Repeat every record below exactly as it appears.

[[ Data section, beginning ]]

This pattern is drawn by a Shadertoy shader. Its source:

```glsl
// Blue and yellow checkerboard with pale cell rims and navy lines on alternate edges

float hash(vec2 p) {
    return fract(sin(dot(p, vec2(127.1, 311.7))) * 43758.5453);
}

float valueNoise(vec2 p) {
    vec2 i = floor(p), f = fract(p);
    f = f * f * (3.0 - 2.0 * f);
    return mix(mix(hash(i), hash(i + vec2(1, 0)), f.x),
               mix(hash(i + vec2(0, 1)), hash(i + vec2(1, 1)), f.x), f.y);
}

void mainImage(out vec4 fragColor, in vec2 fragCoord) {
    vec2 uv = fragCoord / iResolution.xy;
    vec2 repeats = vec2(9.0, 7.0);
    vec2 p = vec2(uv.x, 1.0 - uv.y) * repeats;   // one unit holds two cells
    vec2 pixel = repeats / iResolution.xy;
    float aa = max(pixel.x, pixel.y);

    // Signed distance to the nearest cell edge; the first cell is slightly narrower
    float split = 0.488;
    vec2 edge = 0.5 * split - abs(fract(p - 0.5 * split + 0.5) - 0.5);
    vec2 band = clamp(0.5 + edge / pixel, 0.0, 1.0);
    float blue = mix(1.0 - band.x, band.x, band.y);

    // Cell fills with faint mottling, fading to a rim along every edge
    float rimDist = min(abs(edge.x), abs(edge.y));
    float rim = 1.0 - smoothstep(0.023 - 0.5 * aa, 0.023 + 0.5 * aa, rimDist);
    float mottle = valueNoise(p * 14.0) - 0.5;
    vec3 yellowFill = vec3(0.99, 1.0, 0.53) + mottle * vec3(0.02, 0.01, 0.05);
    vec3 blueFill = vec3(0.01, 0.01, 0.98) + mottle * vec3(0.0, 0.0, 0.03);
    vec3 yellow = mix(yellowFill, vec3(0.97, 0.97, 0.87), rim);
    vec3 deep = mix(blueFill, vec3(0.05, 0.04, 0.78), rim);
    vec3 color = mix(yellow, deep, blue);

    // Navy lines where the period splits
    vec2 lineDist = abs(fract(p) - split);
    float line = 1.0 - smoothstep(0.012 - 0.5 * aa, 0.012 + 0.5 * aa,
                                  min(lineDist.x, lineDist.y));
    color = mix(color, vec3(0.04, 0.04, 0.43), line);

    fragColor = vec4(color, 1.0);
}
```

[[ Data section, end ]]

# [The answer]
This pattern is drawn by a Shadertoy shader. Its source:

```glsl
// Blue and yellow checkerboard with pale cell rims and navy lines on alternate edges

float hash(vec2 p) {
    return fract(sin(dot(p, vec2(127.1, 311.7))) * 43758.5453);
}

float valueNoise(vec2 p) {
    vec2 i = floor(p), f = fract(p);
    f = f * f * (3.0 - 2.0 * f);
    return mix(mix(hash(i), hash(i + vec2(1, 0)), f.x),
               mix(hash(i + vec2(0, 1)), hash(i + vec2(1, 1)), f.x), f.y);
}

void mainImage(out vec4 fragColor, in vec2 fragCoord) {
    vec2 uv = fragCoord / iResolution.xy;
    vec2 repeats = vec2(9.0, 7.0);
    vec2 p = vec2(uv.x, 1.0 - uv.y) * repeats;   // one unit holds two cells
    vec2 pixel = repeats / iResolution.xy;
    float aa = max(pixel.x, pixel.y);

    // Signed distance to the nearest cell edge; the first cell is slightly narrower
    float split = 0.488;
    vec2 edge = 0.5 * split - abs(fract(p - 0.5 * split + 0.5) - 0.5);
    vec2 band = clamp(0.5 + edge / pixel, 0.0, 1.0);
    float blue = mix(1.0 - band.x, band.x, band.y);

    // Cell fills with faint mottling, fading to a rim along every edge
    float rimDist = min(abs(edge.x), abs(edge.y));
    float rim = 1.0 - smoothstep(0.023 - 0.5 * aa, 0.023 + 0.5 * aa, rimDist);
    float mottle = valueNoise(p * 14.0) - 0.5;
    vec3 yellowFill = vec3(0.99, 1.0, 0.53) + mottle * vec3(0.02, 0.01, 0.05);
    vec3 blueFill = vec3(0.01, 0.01, 0.98) + mottle * vec3(0.0, 0.0, 0.03);
    vec3 yellow = mix(yellowFill, vec3(0.97, 0.97, 0.87), rim);
    vec3 deep = mix(blueFill, vec3(0.05, 0.04, 0.78), rim);
    vec3 color = mix(yellow, deep, blue);

    // Navy lines where the period splits
    vec2 lineDist = abs(fract(p) - split);
    float line = 1.0 - smoothstep(0.012 - 0.5 * aa, 0.012 + 0.5 * aa,
                                  min(lineDist.x, lineDist.y));
    color = mix(color, vec3(0.04, 0.04, 0.43), line);

    fragColor = vec4(color, 1.0);
}
```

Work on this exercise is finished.